For most businesses, the standard security features offered by most smartphones— including data encryption, password protection and the ability to remotely wipe the phone if lost or stolen—are adequate.

However, if yours is a regulated industry—like healthcare, insurance, finance or legal—you will need to satisfy regulatory compliance for privacy on any device that has access to compliance-protected data.

If you want managed devices, you really only have one choice, which is Blackberry as RIM supports more than 450 policies,” according to Ted Schalder, vice president and principal analyst at Forrester Research. (Source: Inc.)

Blackberry’s Enterprise solution has earned approval for storing and transmitting sensitive data from a number of government organizations, including the National Institute of Standards and Technology (NIST) and the North American Treaty Organization (NATO). (Source: Blackberry.com)

3. Sufficient Battery Life

Look for smartphones that offer extended battery life. Battery life becomes a serious issue for those employees on the road with limited access to power outlets. These employees use their phones for everything, including phone calls, email, pulling large amounts of data, directions, music, apps, pictures, video, etc.
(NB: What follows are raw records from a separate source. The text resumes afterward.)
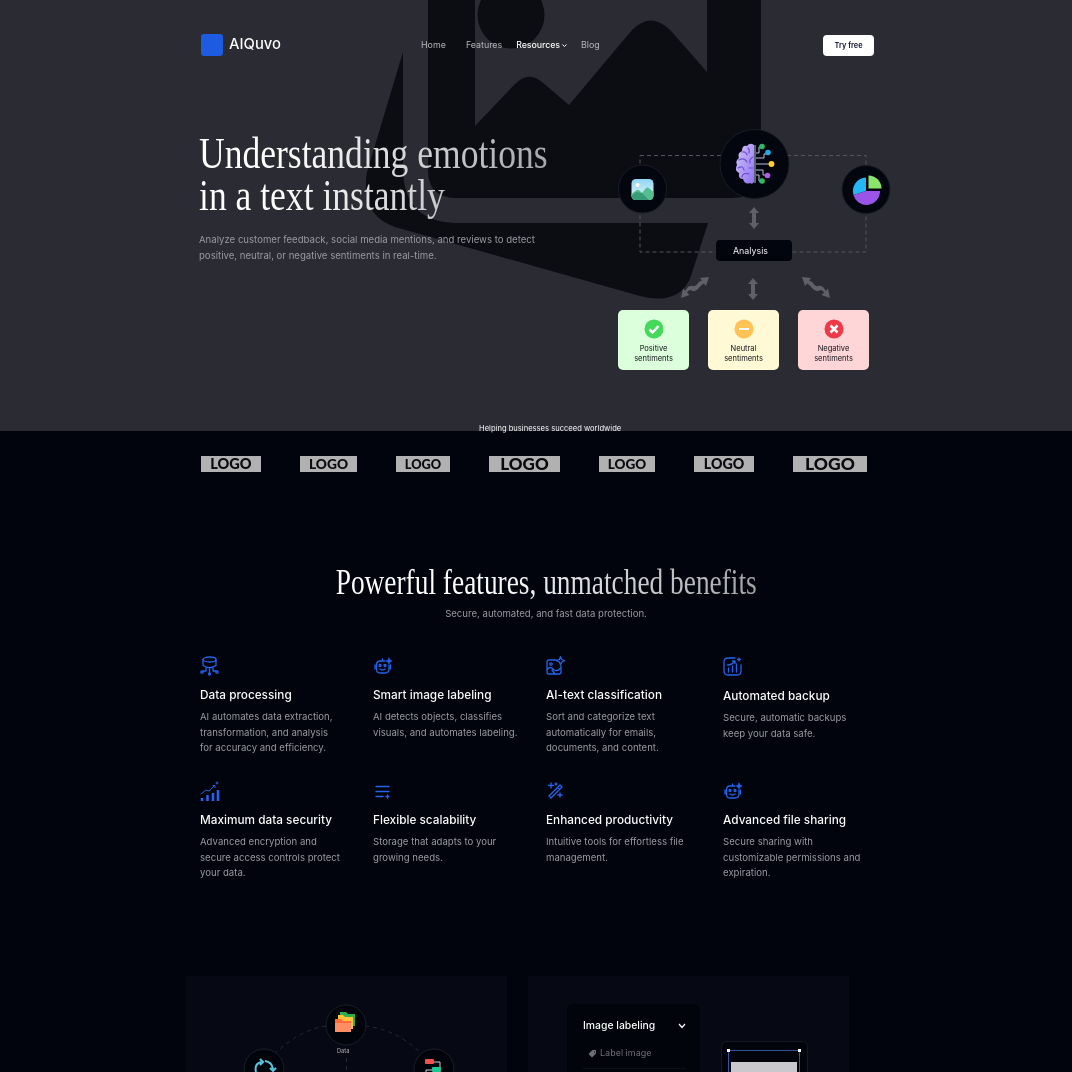
<!DOCTYPE html>
<html lang="en">
<head>
<meta charset="utf-8">
<title>AIQuvo – Understanding emotions in a text instantly</title>
<style>
:root {
  --night: #02040d; --slate: #2b2b33; --ink: #0c0d12; --panel: #060914;
  --white: #fff; --muted: #9b9ca3; --blue: #2463eb; --line: #54555d;
  --positive: #dcffdc; --neutral: #fff9d6; --negative: #ffd6d8;
}
* { box-sizing: border-box; margin: 0; padding: 0; }
body { width: 1072px; height: 1072px; overflow: hidden; background: var(--night); color: var(--white); font-family: Inter, sans-serif; font-size: 9.6px; line-height: 15.6px; white-space: nowrap; }
a { color: inherit; text-decoration: none; }
svg { display: block; }

.hero { position: relative; height: 431px; background: var(--slate); }
.backdrop { position: absolute; left: 0; top: 0; }
.topbar { position: relative; display: flex; align-items: center; height: 90px; padding: 0 198px 0 201px; }
.brand { display: flex; align-items: center; gap: 6px; width: 220px; font-size: 14.8px; font-weight: 500; }
.brand-mark { width: 22px; height: 22px; border-radius: 3px; background: #1d5ce0; }
.menu { display: flex; gap: 14px; font-size: 8.9px; color: #b9b9be; }
.menu a:first-child { margin-right: 6px; }
.menu .current { display: flex; align-items: center; gap: 2px; color: var(--white); font-weight: 500; letter-spacing: -.1px; }
.try { margin-left: auto; width: 51px; height: 21px; border-radius: 4px; background: var(--white); color: #10152e; font-size: 7.4px; font-weight: 600; line-height: 21px; text-align: center; }
.pitch { position: relative; padding: 42px 0 0 199px; }
h1, h2 { font-family: "Liberation Serif", serif; font-weight: 400; color: transparent; background-clip: text; -webkit-background-clip: text; }
h1 { width: 442px; padding-bottom: 6px; font-size: 45px; line-height: 42px; transform: scaleX(.79); transform-origin: left; background-image: linear-gradient(100deg, #fff 25%, #a3a3a8); }
.pitch p { margin-top: 10px; color: var(--muted); }

.flow { position: absolute; left: 600px; top: 120px; width: 300px; height: 260px; }
.flow svg { position: absolute; left: 0; top: 0; }
.analysis { position: absolute; left: 116px; top: 120px; width: 76px; height: 21px; padding-right: 7px; border-radius: 4px; background: #03050e; font-size: 8.9px; line-height: 21px; text-align: center; }
.outcomes { position: absolute; left: 18px; top: 190px; display: flex; gap: 19px; }
.outcome { display: flex; flex-direction: column; align-items: center; gap: 5px; width: 71px; height: 60px; padding-top: 9px; border-radius: 5px; color: #15161c; font-size: 7.5px; line-height: 10px; text-align: center; }
.outcome svg { position: static; flex: none; }
.positive { background: var(--positive); }
.neutral { background: var(--neutral); }
.negative { background: var(--negative); }

.trust { position: relative; display: flex; flex-direction: column; }
.trust p { margin: -7px 0 22px 479px; font-size: 7.6px; line-height: 10px; }
.clients { display: flex; gap: 39px; padding-left: 201px; list-style: none; }
.clients li { height: 16px; overflow: hidden; background: #b1b1b1; color: #0a0b10; font-family: Lato, sans-serif; font-weight: 800; line-height: 16px; text-align: center; }

.features-head { display: flex; flex-direction: column; align-items: center; padding: 91px 0 0 20px; }
h2 { height: 43px; font-size: 35px; line-height: 40px; transform: scaleX(.782); background-image: linear-gradient(90deg, #fff 35%, #a3a3a8); }
.features-head p { color: var(--muted); line-height: 16px; }
.features { display: grid; grid-template-columns: 173px 173px 177px 160px; grid-auto-rows: 125px; padding: 33px 0 0 200px; }
.features svg { width: 20px; height: 20px; fill: none; stroke: var(--blue); stroke-width: 1.3; stroke-linecap: round; stroke-linejoin: round; }
.features article { padding-top: 1px; }
.features article:nth-child(4) { padding-top: 2px; }
.features h3 { margin-top: 11px; font-size: 11.8px; font-weight: 500; line-height: 16px; }
.features p { margin-top: 6px; color: var(--muted); }

.showcase { display: flex; gap: 21px; padding: 71px 0 0 186px; }
.panel { position: relative; width: 321px; height: 96px; background: var(--panel); }
.panel > svg { position: absolute; left: 0; top: 0; }
.data-label { position: absolute; left: 151px; top: 70px; font-size: 5.6px; line-height: 10px; font-weight: 500; color: #a5a6ad; }
.dropdown { position: absolute; left: 39px; top: 28px; width: 133px; height: 68px; padding: 14px 14px 0 16px; border-radius: 6px 6px 0 0; background: #02040b; }
.dropdown-title { display: flex; justify-content: space-between; align-items: center; height: 16px; font-size: 10.4px; font-weight: 500; }
.dropdown-item { display: flex; align-items: center; gap: 3px; height: 16px; margin: 11px 0 0 5px; font-size: 9px; color: #6d6f78; }
.dropdown hr { margin-top: 7px; border: 0; border-top: 1px solid #0c101c; }
</style>
</head>
<body>

<section class="hero">
  <svg class="backdrop" width="1072" height="431" fill="#0c0d12" aria-hidden="true">
    <path d="M403 52 367 172Q360 215 395 227L640 296Q680 306 691 276L708 223H455Q404 221 403 170Z"/>
    <path fill-rule="evenodd" d="M428 0H761V170Q761 198 733 198H456Q428 198 428 170ZM475 0V126L514 85Q528 70 542 82L569 105 632 30Q652 10 672 32L707 72V0Z"/>
    <circle cx="511" cy="15" r="33.5"/>
  </svg>

  <header class="topbar">
    <a class="brand" href="#"><span class="brand-mark"></span>AIQuvo</a>
    <nav class="menu">
      <a href="#">Home</a>
      <a href="#">Features</a>
      <a class="current" href="#">Resources
        <svg width="5" height="5" fill="none" stroke="#fff"><path d="M.5 1.5 2.5 3.5 4.5 1.5"/></svg></a>
      <a href="#">Blog</a>
    </nav>
    <a class="try" href="#">Try free</a>
  </header>

  <div class="pitch">
    <h1>Understanding emotions<br>in a text instantly</h1>
    <p>Analyze customer feedback, social media mentions, and reviews to detect<br>positive, neutral, or negative sentiments in real-time.</p>
  </div>

  <div class="flow">
    <svg width="300" height="260" aria-hidden="true">
      <defs>
        <linearGradient id="sky" x2="0" y2="1"><stop stop-color="#8ed5f2"/><stop offset="1" stop-color="#e6fbf4"/></linearGradient>
        <linearGradient id="lilac" x2="1" y2="1"><stop stop-color="#d3c4ff"/><stop offset="1" stop-color="#8f74ef"/></linearGradient>
        <path id="double-arrow" d="M0-11 5-5H2V5H5L0 11-5 5H-2V-5H-5Z"/>
        <path id="bent-arrow" d="M14-10 11-1 8.700-3.500Q6-2 4 1 0 6-4.500 3-7 3-8 5.500L-5.500 8-14 11-12 1.500-9.700 4Q-7-2-2-1 1 0 3-4 4-6 7-6.500L5-9Z"/>
      </defs>
      <rect x="40" y="35.500" width="226" height="96.500" fill="none" stroke="#54555d" stroke-dasharray="4 3"/>
      <g fill="#04060f" stroke="#1a1c25">
        <circle cx="154.500" cy="44" r="34.500"/><circle cx="42.500" cy="69" r="24"/><circle cx="266" cy="69.500" r="24"/>
      </g>
      <g id="brain">
        <path fill="url(#lilac)" d="M154 25Q150 22 147 26 142 25 142 31 137 33 139 38 135 41 137 45 134 50 139 53 138 59 143 59 145 65 150 63 152 65 154 62Z"/>
        <path fill="none" stroke="#6c50cf" stroke-width="1.200" stroke-linecap="round" d="M142 32Q146 31 147 35M139 40Q144 37 147 42M138 48Q143 45 144 50M142 57Q143 52 149 54M148 28Q150 30 149 33M153 37Q149 39 150 43M153 48H149"/>
        <path fill="none" stroke="#b4bdd8" d="M156 33H159V27H162M156 38H164V34H168M156 44H171M156 50H163V55H167M156 55H159V61H162M155 25V63"/>
        <circle cx="162" cy="26.500" r="2.800" fill="#2fb866"/><circle cx="168" cy="32.500" r="2.800" fill="#25a8e8"/><circle cx="171.500" cy="44" r="2.900" fill="#ffd21f"/><circle cx="167.500" cy="55.500" r="2.800" fill="#b25be8"/><circle cx="162" cy="61" r="2.800" fill="#2fb866"/>
      </g>
      <g id="landscape">
        <rect x="31.500" y="59" width="22" height="21" rx="4.500" fill="url(#sky)"/>
        <circle cx="37.500" cy="65" r="2" fill="#fff"/>
        <path fill="#55bd91" d="M31.500 74 36 70.500Q38 69 40 71L42 73 46 68Q48 66.500 50 69L53.500 72V75.500Q53.500 80 49 80H36Q31.500 80 31.500 75.500Z"/>
        <path fill="#379c78" d="M42 73 49 80H36Q32 80 31.500 76L36 72Z"/>
      </g>
      <g id="pie">
        <path fill="#25b6f5" d="M266 71V57.500A13.500 13.500 0 0 0 253.500 75Z"/>
        <path fill="#9a55e8" d="M266 71H280A13.500 13.500 0 0 1 253.500 75Z"/>
        <path fill="#8be36b" d="M268.500 68.500V55.500A13 13 0 0 1 281.500 68.500Z"/>
      </g>
      <g fill="#5f6068">
        <use href="#double-arrow" x="154" y="98"/><use href="#double-arrow" x="153" y="169"/>
        <use href="#bent-arrow" x="95" y="167"/><use href="#bent-arrow" transform="matrix(-1 0 0 1 216 167)"/>
      </g>
    </svg>
    <div class="analysis">Analysis</div>
    <div class="outcomes">
      <div class="outcome positive">
        <svg width="20" height="20" fill="none" stroke="#fff" stroke-width="2.500"><circle cx="10" cy="10" r="9.500" fill="#45d95b" stroke="none"/><path d="M5.500 10.500 8.500 13.500 14.500 7"/></svg>
        <p>Positive<br>sentiments</p>
      </div>
      <div class="outcome neutral">
        <svg width="20" height="20" fill="none" stroke="#fff" stroke-width="2"><circle cx="10" cy="10" r="9.500" fill="#ffc255" stroke="none"/><path d="M5 10H15"/></svg>
        <p>Neutral<br>sentiments</p>
      </div>
      <div class="outcome negative">
        <svg width="20" height="20" fill="none" stroke="#fff" stroke-width="2.500"><circle cx="10" cy="10" r="9.500" fill="#ee3a48" stroke="none"/><path d="M6.500 6.500 13.500 13.500M13.500 6.500 6.500 13.500"/></svg>
        <p>Negative<br>sentiments</p>
      </div>
    </div>
  </div>
</section>

<section class="trust">
  <p>Helping businesses succeed worldwide</p>
  <ul class="clients">
    <li style="width:60px;font-size:14.500px">LOGO</li>
    <li style="width:57px;font-size:13.700px">LOGO</li>
    <li style="width:54px;font-size:12.800px">LOGO</li>
    <li style="width:71px;font-size:17px">LOGO</li>
    <li style="width:56px;font-size:13.500px">LOGO</li>
    <li style="width:60px;font-size:14.200px">LOGO</li>
    <li style="width:74px;font-size:17.500px">LOGO</li>
  </ul>
</section>

<section>
  <div class="features-head">
    <h2>Powerful features, unmatched benefits</h2>
    <p>Secure, automated, and fast data protection.</p>
  </div>
  <div class="features">
    <article>
      <svg><ellipse cx="9.500" cy="3.500" rx="6.500" ry="2.500"/><path d="M3 3.500V9.500Q9.500 14 16 9.500V3.500M9.500 12V17M6 12V15H3M13 12V15H16"/><circle cx="9.500" cy="18" r="1"/><circle cx="2" cy="16" r="1.200"/><circle cx="17" cy="16" r="1.200"/></svg>
      <h3>Data processing</h3>
      <p>AI automates data extraction,<br>transformation, and analysis<br>for accuracy and efficiency.</p>
    </article>
    <article>
      <svg><g id="robot"><path d="M12 5H7Q3.500 5 3.500 9V13Q3.500 17 7 17H12Q16 17 16 13V9M9.500 5V3M2 9V13M17.500 9V13M7 13Q9.500 15 12 13"/><circle cx="7" cy="9.500" r="1"/><circle cx="12" cy="9.500" r="1"/><path fill="#2463eb" stroke-width=".6" d="M16 2 17 4 19 5 17 6 16 8 15 6 13 5 15 4Z"/></g></svg>
      <h3>Smart image labeling</h3>
      <p>AI detects objects, classifies<br>visuals, and automates labeling.</p>
    </article>
    <article>
      <svg><path d="M10 4H3Q1 4 1 6V16Q1 18 3 18H13Q15 18 15 16V10M1 14Q4 9 8 14 11 16 15 12M9 18 6 14"/><circle cx="5" cy="8" r="1.200"/><path d="M14.500 .7 15.700 3.500 18.500 4.700 15.700 6 14.500 8.800 13.300 6 10.500 4.700 13.300 3.500Z"/></svg>
      <h3>AI-text classification</h3>
      <p>Sort and categorize text<br>automatically for emails,<br>documents, and content.</p>
    </article>
    <article>
      <svg><path d="M12 1H5Q1 1 1 5V14Q1 18 5 18H14Q18 18 18 14V8M5.500 15V11M9.500 15V9M13.500 15V7M4.500 8Q9 8 12 4M9.500 4H12V6.500M16 1V4M14.500 2.500H17.500"/></svg>
      <h3>Automated backup</h3>
      <p>Secure, automatic backups<br>keep your data safe.</p>
    </article>
    <article>
      <svg><path stroke-width="2.600" stroke-linecap="butt" d="M2 20V17M7.500 20V14M13 20V12M18 20V9"/><path stroke-width="1" d="M1 13 6 9 9 10 14 5M17 1V3M16 2H18M13 4.500H15V6.500"/></svg>
      <h3>Maximum data security</h3>
      <p>Advanced encryption and<br>secure access controls protect<br>your data.</p>
    </article>
    <article>
      <svg><path d="M3 5.500H16M3 10.500H16M3 15.500H10M13 15.500H16M14.500 14V17"/></svg>
      <h3>Flexible scalability</h3>
      <p>Storage that adapts to your<br>growing needs.</p>
    </article>
    <article>
      <svg><path d="M3 15 14 4 16 6 5 17ZM11.500 6.500 13.500 8.500M5 2V7M2.500 4.500H7.500M14 12V16M12 14H16M10 2V4M9 3H11"/></svg>
      <h3>Enhanced productivity</h3>
      <p>Intuitive tools for effortless file<br>management.</p>
    </article>
    <article>
      <svg><use href="#robot"/></svg>
      <h3>Advanced file sharing</h3>
      <p>Secure sharing with<br>customizable permissions and<br>expiration.</p>
    </article>
  </div>
</section>

<section class="showcase">
  <div class="panel">
    <svg width="321" height="96" aria-hidden="true">
      <path fill="none" stroke="#262a35" stroke-dasharray="4 4" d="M88 78Q115 53 141 50M179 50Q210 53 236 78M160.500 82V96"/>
      <g fill="#02040b" stroke="#1a1e29"><circle cx="160" cy="49" r="20"/><circle cx="78" cy="93" r="20"/><circle cx="248" cy="93" r="20"/></g>
      <path fill="#2fae4e" d="M154 36H160L162 38H169V50H154Z"/>
      <path fill="#ffc23d" d="M152 39H157L159 41H167V53H152Z"/>
      <path fill="#ff6a3d" d="M149 43H155L157 45H165V56H149Z"/>
      <path fill="#ff8d63" d="M149 47H165V56H149Z"/>
      <path fill="none" stroke="#5cc4df" stroke-width="2" d="M70 96Q68 88 75 86M79 85Q86 86 87 93M74 83 77 86 74 89M84 92 87 95 90 92"/>
      <path fill="none" stroke="#c9ccd8" d="M247 86H254V92M240 94H247M240 94V96"/>
      <rect x="239" y="83" width="9" height="5" rx="1" fill="#f0514f"/><rect x="246" y="91" width="9" height="5" rx="1" fill="#1fc796"/>
    </svg>
    <span class="data-label">Data</span>
  </div>
  <div class="panel">
    <div class="dropdown">
      <div class="dropdown-title">Image labeling
        <svg width="8" height="6" fill="none" stroke="#fff" stroke-width="1.200"><path d="M1 1 4 4.500 7 1"/></svg></div>
      <div class="dropdown-item">
        <svg width="9" height="9" fill="#6d6f78"><path fill-rule="evenodd" d="M4.500 1H8V4.500L4 8.500 .500 5ZM6 2.500V3.500H7V2.500Z"/></svg>Label image</div>
      <hr>
    </div>
    <svg width="320" height="96" role="img" aria-label="Selected picture area being labeled">
      <rect x="193.500" y="65.500" width="86" height="40" rx="5" fill="#02040b" stroke="#141823"/>
      <path fill="#c9c8cd" d="M203 86H269V96H203Z"/>
      <path fill="none" stroke="#33549f" d="M200.500 96V74.500H271.500V96"/>
      <path fill="#fff" d="M199 73H202V76H199ZM270 73H273V76H270Z"/>
    </svg>
  </div>
</section>

</body>
</html>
Because of all of its features and integrated wireless radios, smartphones can consume a lot of power, and the last thing you need is to be on the road or at a trade show and there’s only one bar left,” said Scott Steinberg, publisher of Digital Trends. (Source: Inc.)

For tips on how to preserve a smartphone’s battery life, check out this slide presentation from the Huffington Post—Smartphone Battery Life Tips: 12 Tricks to Make Your Device Last Longer.

Ask Questions and Test For Yourself

The best way to determine which smartphone is right for your organization is to ask friends, colleagues and trusted IT professionals. Ask what they like, and what they hate about their smartphone. If they’re willing, ask if they would let you play around with it so you can get a feel for how it operates.

Next, buy one and test performance, usability and compatibility. (Note that most smartphone providers offer 30-day money back guarantees that make this possible.)

Sync the device with your business-critical applications, test its battery life, and evaluate its processing speeds, user interface and app performance. Reset the device to erase any settings, passwords or files you may have stored on it if it’s not a fit for your small business.

At the end of the day, the smartphone you choose has to work for your business and employees. Avoid buying the “latest and greatest” for your team if it doesn’t fit with the business and will go unused.

Questions about smartphones? Please leave your questions in the comments section, or contact me directly at 216.255.6300.